Here is how the process works. In addition to setting prices and reimbursement rates, PBMs negotiate discounts (known as rebates) with drug companies. Sometimes PBMs pass the entire rebate on to the insurance company, but raise their own fees. In other instances, they keep a portion of the rebate as a reward for themselves, meaning that the manufacturer lowered the price, but the insurance company did not receive the full benefit of the reduction. Critics say PBMs’ method of determining their commission is opaque, and the Trump administration mulled (but ultimately never made) a change in Medicare rules that would have compelled PBMs to pass the entire rebate on to Medicare.

What makes the situation frustrating for consumers is that pharmaceutical firms can help PBMs look as if they’re negotiating successfully, without losing a dime, merely by raising the price of the drug and then handing the PBM what looks like a big rebate. The customer and the insurer pay the same amount they’ve always paid, but the PBM gets a fee for the “discount” it theoretically negotiated.
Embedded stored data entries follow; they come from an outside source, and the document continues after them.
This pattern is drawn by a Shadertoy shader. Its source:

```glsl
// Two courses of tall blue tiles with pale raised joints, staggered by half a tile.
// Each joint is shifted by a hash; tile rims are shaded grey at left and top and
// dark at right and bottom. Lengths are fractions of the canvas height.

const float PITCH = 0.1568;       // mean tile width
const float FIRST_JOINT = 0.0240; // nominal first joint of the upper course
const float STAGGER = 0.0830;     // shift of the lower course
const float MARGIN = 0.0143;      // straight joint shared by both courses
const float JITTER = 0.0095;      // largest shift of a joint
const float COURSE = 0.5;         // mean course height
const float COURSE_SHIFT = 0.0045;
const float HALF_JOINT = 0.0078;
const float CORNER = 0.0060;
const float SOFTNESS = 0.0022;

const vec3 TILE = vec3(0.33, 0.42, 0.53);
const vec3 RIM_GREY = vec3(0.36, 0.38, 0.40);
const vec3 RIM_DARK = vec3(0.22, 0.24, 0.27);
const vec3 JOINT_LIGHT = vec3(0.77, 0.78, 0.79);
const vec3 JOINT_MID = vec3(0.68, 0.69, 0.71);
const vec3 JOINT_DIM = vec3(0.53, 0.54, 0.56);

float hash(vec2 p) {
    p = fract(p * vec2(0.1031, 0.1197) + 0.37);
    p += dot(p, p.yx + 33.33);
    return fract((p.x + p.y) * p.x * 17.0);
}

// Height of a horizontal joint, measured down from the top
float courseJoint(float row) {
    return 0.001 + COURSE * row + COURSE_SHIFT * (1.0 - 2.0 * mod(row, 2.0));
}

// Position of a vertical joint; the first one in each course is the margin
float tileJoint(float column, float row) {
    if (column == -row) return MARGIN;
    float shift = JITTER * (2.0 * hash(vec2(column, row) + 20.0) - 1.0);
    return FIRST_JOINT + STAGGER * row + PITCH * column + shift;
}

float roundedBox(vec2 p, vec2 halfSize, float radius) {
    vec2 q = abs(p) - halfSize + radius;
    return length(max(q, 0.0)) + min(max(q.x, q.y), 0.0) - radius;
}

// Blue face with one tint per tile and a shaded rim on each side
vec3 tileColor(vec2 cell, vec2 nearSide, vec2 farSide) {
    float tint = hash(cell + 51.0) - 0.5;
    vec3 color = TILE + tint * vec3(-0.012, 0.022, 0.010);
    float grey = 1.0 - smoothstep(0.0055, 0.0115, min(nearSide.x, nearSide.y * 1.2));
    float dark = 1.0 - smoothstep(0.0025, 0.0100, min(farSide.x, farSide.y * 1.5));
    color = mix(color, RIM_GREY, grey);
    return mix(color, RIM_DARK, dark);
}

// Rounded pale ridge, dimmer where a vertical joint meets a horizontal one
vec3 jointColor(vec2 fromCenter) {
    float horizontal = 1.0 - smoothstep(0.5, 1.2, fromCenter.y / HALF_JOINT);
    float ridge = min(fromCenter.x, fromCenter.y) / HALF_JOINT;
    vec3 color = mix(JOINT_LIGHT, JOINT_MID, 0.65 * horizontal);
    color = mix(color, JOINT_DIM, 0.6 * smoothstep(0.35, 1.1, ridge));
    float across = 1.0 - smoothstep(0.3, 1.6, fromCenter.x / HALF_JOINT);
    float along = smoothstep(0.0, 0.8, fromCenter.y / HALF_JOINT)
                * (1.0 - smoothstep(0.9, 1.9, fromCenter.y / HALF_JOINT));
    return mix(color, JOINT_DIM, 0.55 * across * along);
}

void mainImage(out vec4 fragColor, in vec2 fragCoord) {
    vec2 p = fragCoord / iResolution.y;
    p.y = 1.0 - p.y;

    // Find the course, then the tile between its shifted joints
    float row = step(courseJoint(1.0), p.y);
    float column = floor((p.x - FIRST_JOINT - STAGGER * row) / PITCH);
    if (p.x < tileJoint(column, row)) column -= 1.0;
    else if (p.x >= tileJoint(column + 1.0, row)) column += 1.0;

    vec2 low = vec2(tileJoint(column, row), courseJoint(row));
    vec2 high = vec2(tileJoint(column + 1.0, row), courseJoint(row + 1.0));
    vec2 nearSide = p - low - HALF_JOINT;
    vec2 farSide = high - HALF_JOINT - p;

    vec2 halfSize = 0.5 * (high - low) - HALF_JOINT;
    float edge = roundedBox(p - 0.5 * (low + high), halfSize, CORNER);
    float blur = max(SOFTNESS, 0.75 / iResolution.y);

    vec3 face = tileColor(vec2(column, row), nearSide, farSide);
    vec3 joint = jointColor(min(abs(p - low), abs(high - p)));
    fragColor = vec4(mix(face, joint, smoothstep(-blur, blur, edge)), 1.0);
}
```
As reported in Time magazine in 2019 (https://time.com/5564547/drug-prices-medicine/), PBMs’ contracts with pharmaceutical firms and with health insurance firms are confidential. Even after the passage of the 2018 Know the Lowest Price Act and Patient Right to Know Drug Prices Act, the only real recourse pharmacy customers have is to ask the pharmacist if their out-of-pocket cost for a drug would be lower than their co-pay – a situation that University of Southern California researchers found is true 25 percent of the time (https://www.pbs.org/newshour/health/why-a-patient-paid-a-285-copay-for-a-40-drug).

‘Clawbacks’ mean plummeting reimbursements for independent pharmacies

PBMs also allegedly engage in the practice of “clawbacks” when the covered patient is a Medicare participant, asserting that pharmacies owe them fees, and simply deducting these fees from pharmacies’ reimbursements. One justification PBMs give for the fees they charge is that pharmacies have fallen short of Medicare quality metrics such as high patient medication adherence rates – metrics originally created by CMS to serve as incentives by generating bonus payments. The NPR report cited earlier noted that one former pharmacy owner saw his monthly fees escalate from $20,000 to $40,000 before he decided to sell his business.

The problem with these so-called quality metrics, according to observers like Ciaccia, is that they are primarily incentives to fill more prescriptions, more regularly. After all, no one is at the patient’s home watching him take his medication. “Medication adherence” just means “regular prescription drug deliveries” – something chain pharmacies do very well, particularly with mail-order subscriptions.

Change is happening in the way PBMs affect drug prices and reimbursements, but for many independent pharmacies, it may be too little, too late.

Press photo by Nate Jastrzemski Independent Bethlehem Township drugstore Young's Pharmacy closed in December 2018, after 26 years in business.